On Tuesday January 16th, MEPs voted in favour of an amendment to ban the use of electrical pulse fishing within EU waters.
The European Parliament was voting on new fisheries laws. Amongst measures redefining where and when fish can be caught, the minimum size of fish that may be caught was an amendment that fully banned the use of electric pulse fishing in EU waters. This practice relies on dragging electrically-charged lines just above the sea floor to drive fish up out of the seabed and into the net.
MEPs voted 402 to 232 in favour of the ban, while 40 abstained. This is a major blow for Dutch fishing companies, which have invested heavily in the technology. They claim it’s less damaging to marine ecosystems than traditional bottom trawling, in which the seabed is effectively ploughed in order to catch fish living there. Environmental groups, however, strongly disagree, saying that electric pulse fishing is cruel and could cause pain to fish and damage their habitats.

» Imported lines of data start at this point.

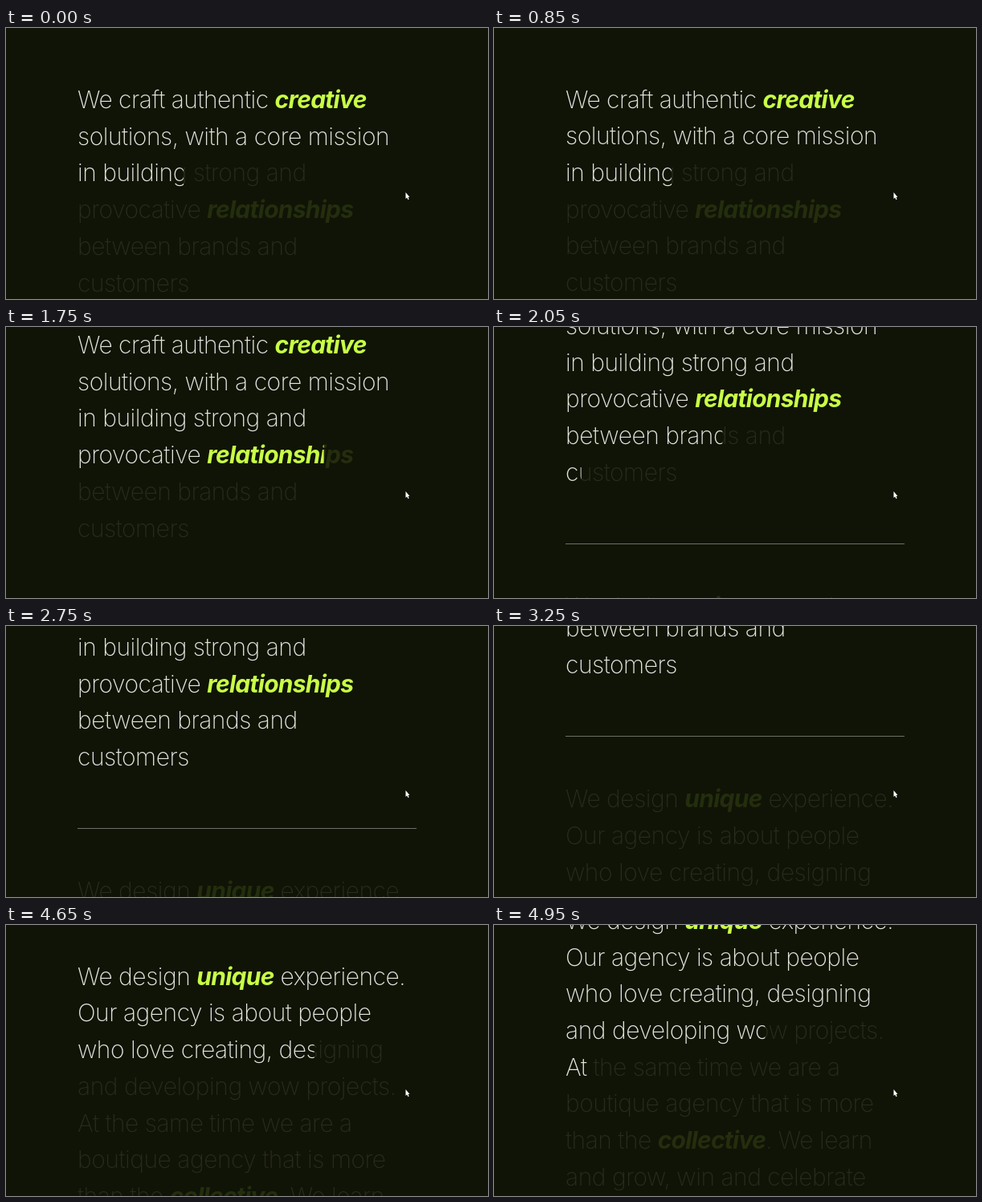
Animation, 600 px wide and 338 px high, one loop 5 s. Source, as an HTML page with a canvas:

```html
<!DOCTYPE html>
<html lang="en">
<head>
<meta charset="utf-8">
<style>
html, body { margin: 0; height: 100%; overflow: hidden; background: #101406; }
canvas { display: block; }
</style>
</head>
<body>
<canvas id="stage" width="600" height="338"></canvas>
<script>
const ctx = document.getElementById('stage').getContext('2d');
const LOOP = 5000, LEFT = 89, WIDTH = 422, PITCH = 45.7, TRIGGER = 205.7, LAG = 160;

// Accent words stand between asterisks.
const blocks = [
  { top: 100, rows: ['We craft authentic *creative*', 'solutions, with a core mission',
    'in building strong and', 'provocative *relationships*', 'between brands and', 'customers'] },
  { top: 495.5, rows: ['We design *unique* experience.', 'Our agency is about people',
    'who love creating, designing', 'and developing wow projects.', 'At the same time we are a',
    'boutique agency that is more', 'than the *collective*. We learn', 'and grow, win and celebrate'] }
];
const lines = blocks.flatMap(({ top, rows }) =>
  rows.map((text, i) => ({ parts: text.split('*'), y: top + i * PITCH })));

// Each flick of the wheel scrolls along an S-curve.
const flicks = [
  { mid: 1163, spread: 62, distance: 66 },
  { mid: 1977, spread: 50, distance: 87 },
  { mid: 3040, spread: 65, distance: 121 },
  { mid: 3890, spread: 40, distance: 134 },
  { mid: 4890, spread: 108, distance: 130 }
];
const scrollAt = t => flicks.reduce((sum, { mid, spread, distance }) =>
  sum + distance / (1 + Math.exp((mid - t) / spread)), 0);

const goal = (line, scroll) => Math.min(1, Math.max(0, (TRIGGER - line.y + scroll) / PITCH));

// Each line's reveal trails its scroll progress.
function revealsAt(t) {
  const shown = lines.map(line => goal(line, 0));
  const step = 10, ease = 1 - Math.exp(-step / LAG);
  for (let time = 850; time < t; time += step) {
    const scroll = scrollAt(time + step);
    lines.forEach((line, i) => shown[i] += (goal(line, scroll) - shown[i]) * ease);
  }
  return shown;
}

function drawText(parts, y) {
  let x = LEFT;
  parts.forEach((part, i) => {
    const accent = i % 2;
    ctx.font = `${accent ? 'italic 700' : '200'} 30px Inter, sans-serif`;
    ctx.letterSpacing = accent ? '-0.75px' : '-0.5px';
    ctx.fillStyle = accent ? '#c8ff46' : '#e4e5df';
    ctx.fillText(part, x, y);
    x += ctx.measureText(part).width;
  });
}

function drawPart(line, y, from, to, alpha) {
  ctx.save();
  ctx.beginPath();
  ctx.rect(from, y - 40, to - from, 60);
  ctx.clip();
  ctx.globalAlpha = alpha;
  drawText(line.parts, y);
  ctx.restore();
}

function frame(now) {
  const t = Math.floor(now % LOOP / 50) * 50;
  const scroll = scrollAt(t), shown = revealsAt(t);
  ctx.fillStyle = '#101406';
  ctx.fillRect(0, 0, 600, 338);
  lines.forEach((line, i) => {
    const y = line.y - scroll, edge = LEFT + WIDTH * shown[i];
    drawPart(line, y, edge, 600, 0.11);
    if (shown[i] > 0) drawPart(line, y, 0, edge, 1);
  });
  ctx.fillStyle = '#6d7066';
  ctx.fillRect(LEFT, Math.round(406.3 - scroll), WIDTH, 1);
  ctx.fillStyle = '#fff';
  ctx.fill(new Path2D('M497.5 205v8l1.7-1.5 1.3 2.7 1.2-.6-1.2-2.6h2z'));
  requestAnimationFrame(frame);
}
requestAnimationFrame(frame);
</script>
</body>
</html>
```
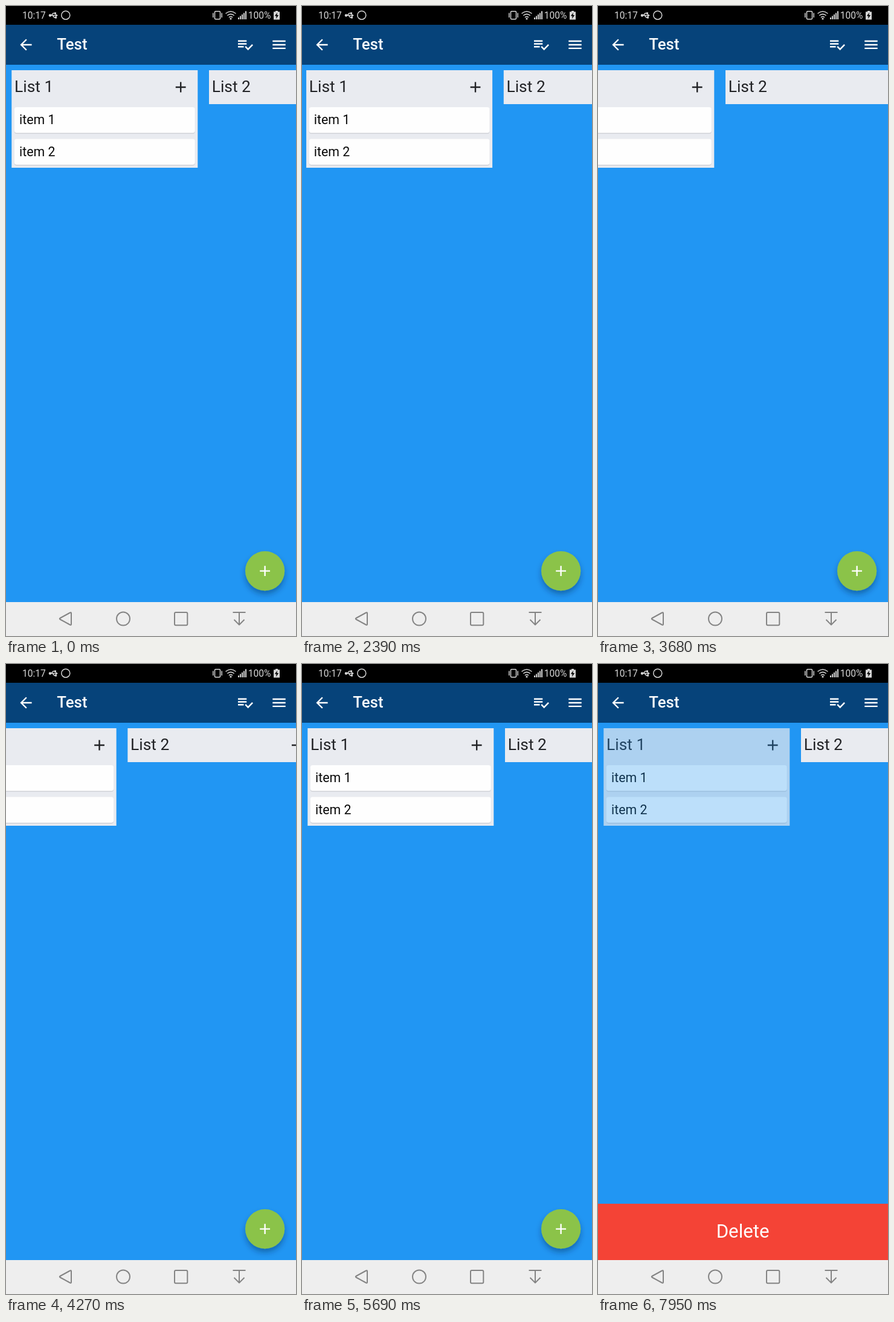
Write an HTML page that moves like this. It is 480 px wide and 1040 px high and loops after 8 s.

```html
<!DOCTYPE html>
<html lang="en">
<head>
<meta charset="utf-8">
<title>Board</title>
<style>
  html, body { margin: 0; width: 100%; height: 100%; overflow: hidden; background: #2196f3; }
  svg { display: block; width: 100%; height: 100%; }
  text { font-family: Roboto, Arial, sans-serif; }
  .status { fill: #d6d6d6; }
  .status text { font-size: 15.6px; }
  .line { fill: none; stroke: #d6d6d6; stroke-width: 1.5; }
  .list { fill: #e9ebf0; }
  .head { font-size: 26.4px; fill: #212225; }
  .item { font-size: 21.3px; fill: #080808; }
  .plus { fill: none; stroke: #212225; stroke-width: 2.4; }
  .nav { fill: none; stroke: #848484; stroke-width: 2; stroke-linejoin: round; }
</style>
</head>
<body>
<svg viewBox="0 0 480 1040" preserveAspectRatio="none">
  <defs>
    <filter id="soft" x="-30%" y="-30%" width="160%" height="170%">
      <feDropShadow dx="0" dy="6" stdDeviation="5" flood-color="#002850" flood-opacity=".4"/>
    </filter>
    <path id="add" d="M-8.4 0H8.4M0-8.4V8.4"/>
    <g id="card">
      <rect y="1" width="299" height="43" rx="4" fill="#d0d2d8"/>
      <rect width="299" height="42.5" rx="4" fill="#fefefe"/>
    </g>
  </defs>

  <rect width="480" height="1040" fill="#2196f3"/>

  <g id="board">
    <g id="first">
      <rect class="list" x="9.3" y="106" width="308" height="161"/>
      <text class="head" x="14" y="142">List 1</text>
      <use class="plus" href="#add" x="289.2" y="134"/>
      <use href="#card" x="13.8" y="167"/>
      <use href="#card" x="13.8" y="219.5"/>
      <text class="item" x="22" y="195">item 1</text>
      <text class="item" x="22" y="247.5">item 2</text>
    </g>
    <rect class="list" x="336" y="106" width="308" height="56"/>
    <text class="head" x="340.7" y="142">List 2</text>
    <use class="plus" href="#add" x="616" y="134"/>
  </g>

  <rect y="31" width="480" height="66" fill="#06437a"/>
  <g fill="#fff">
    <path transform="translate(18.6 49.6) scale(1.2)" d="M20 11H7.83l5.59-5.59L12 4l-8 8 8 8 1.41-1.41L7.83 13H20z"/>
    <text x="84.2" y="72" font-size="25.8" font-weight="500">Test</text>
    <path transform="translate(381.6 49.4) scale(1.19)" d="M14 10H2v2h12zM14 6H2v2h12zM2 16h8v-2H2zM21.5 11.5L23 13l-6.99 7-4.51-4.5L13 14l3.01 3z"/>
    <path transform="translate(437.7 49.7) scale(1.19)" d="M3 18h18v-2H3zM3 13h18v-2H3zM3 6v2h18V6z"/>
  </g>

  <rect width="480" height="31" fill="#000"/>
  <g class="status">
    <text x="27" y="21">10:17</text>
    <text x="400.8" y="21">100%</text>
    <path class="line" d="M72 15.5H84M75 15.5l3-3.5h3M77 15.5l3 3.5h2"/>
    <circle cx="73" cy="15.5" r="2.2"/>
    <path d="M82 13l4 2.5-4 2.5zM80 10.5h3v3h-3zM81 17.5h3v3h-3z"/>
    <circle class="line" cx="98.8" cy="15.2" r="7"/>
    <rect class="line" x="345.5" y="8.8" width="9" height="13" rx="1.5"/>
    <path class="line" d="M342.8 11.5v7.5M357.2 11.5v7.5"/>
    <path class="line" d="M363.5 12.5Q372 5.5 380.5 12.5M366.3 15.8Q372 11 377.7 15.8M369 18.8Q372 16.4 375 18.8"/>
    <circle cx="372" cy="21" r="1.6"/>
    <path d="M384 22v-3h2v3zM387 22v-5.5h2V22zM390 22v-8h2v8zM393 22v-10.5h2V22zM396 22V8.5h2V22z"/>
    <path d="M443 9.5h3V8h4v1.5h3V22.5h-10z"/>
    <path d="M449 11l-4.2 5.5h2.8L447 21l4.2-6h-2.8z" fill="#000"/>
  </g>

  <g id="fab">
    <circle r="32.6" fill="#8bc34a" filter="url(#soft)"/>
    <use href="#add" fill="none" stroke="#fff" stroke-width="2.4"/>
  </g>

  <g id="bin">
    <rect y="891" width="480" height="94" fill="#f44336"/>
    <text x="239.6" y="947" text-anchor="middle" font-size="31.2" fill="#fff">Delete</text>
  </g>

  <rect y="984" width="480" height="56" fill="#eee"/>
  <g class="nav">
    <path d="M89.5 1012.5Q88 1011.5 89.5 1010.5L106 1001.5Q108 1000.5 108 1002.5V1020.5Q108 1022.5 106 1021.5Z"/>
    <circle cx="194" cy="1011.6" r="11"/>
    <rect x="279" y="1001" width="21.3" height="21.3" rx="2"/>
    <path d="M375.5 1001H396.5M386 1001V1021.5M377.5 1013L386 1021.5L394.5 1013"/>
  </g>
</svg>
<script>
  const LOOP = 8000, TOUCH = 1790, DRAG = 3220, PRESS = 7650;
  const byId = id => document.getElementById(id);
  const board = byId('board'), first = byId('first'), fab = byId('fab'), bin = byId('bin');

  // [time, offset]: the finger rests, pulls the board left, lingers and lets it return.
  const scroll = [
    [0, 0], [TOUCH - 1, 0], [TOUCH, 2.2], [DRAG - 1, 2.2], [DRAG, 4.5], [DRAG + 20, 4.5],
    [3680, 125], [3780, 125], [4850, 147], [4950, 147], [5600, 0], [LOOP, 0]
  ];

  const clamp = v => Math.max(0, Math.min(1, v));
  const smooth = v => v * v * (3 - 2 * v);

  function track(keys, t) {
    const i = keys.findIndex(k => k[0] > t);
    const [t0, a] = keys[i - 1], [t1, b] = keys[i];
    return a + (b - a) * smooth((t - t0) / (t1 - t0));
  }

  function draw(t) {
    board.setAttribute('transform', `translate(${-track(scroll, t)} 0)`);
    first.setAttribute('opacity', t < PRESS ? 1 : 0.7);

    const rise = 1 - (1 - clamp((t - PRESS) / 250)) ** 3;
    const size = 1 - smooth(clamp((t - PRESS) / 200));
    bin.setAttribute('transform', `translate(0 ${94 * (1 - rise)})`);
    bin.setAttribute('visibility', t < PRESS ? 'hidden' : 'visible');
    fab.setAttribute('transform', `translate(428.6 932.6) scale(${size})`);
    fab.setAttribute('visibility', size > 0 ? 'visible' : 'hidden');
  }

  const start = performance.now();
  function tick() {
    draw((performance.now() - start) % LOOP);
    requestAnimationFrame(tick);
  }
  tick();
</script>
</body>
</html>
```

“It is a wonderful victory against a terribly harmful kind of fishing,” commented Yannick Jadot, a French member of the Greens party. Green MEPs explain they backed the ban to ensure the conservation of fishery resources and the protection of marine ecosystems. According to Rebecca Hubbard, programme director of Our Fish, one group lobbying for the EU pulse fishing ban to be reinstated, “Pulse fishing is not proven to be better than bottom trawling in terms of ecological impacts. It just uses less fuel, so is more profitable for vessels.”
The controversial fishing technique is banned in much of the world. It was actually forbidden by the EU in 1998 but over the past decade, a number of exemptions have been granted for the North Sea, especially for the Dutch fishing fleet. EU rules allow member states to equip up to five percent of their fleets with electrodes. Before the vote, the European Commission proposed maintaining pulse fishing in the southern part of the North Sea but removing the five-percent limit.
This post is also available in: FR (FR)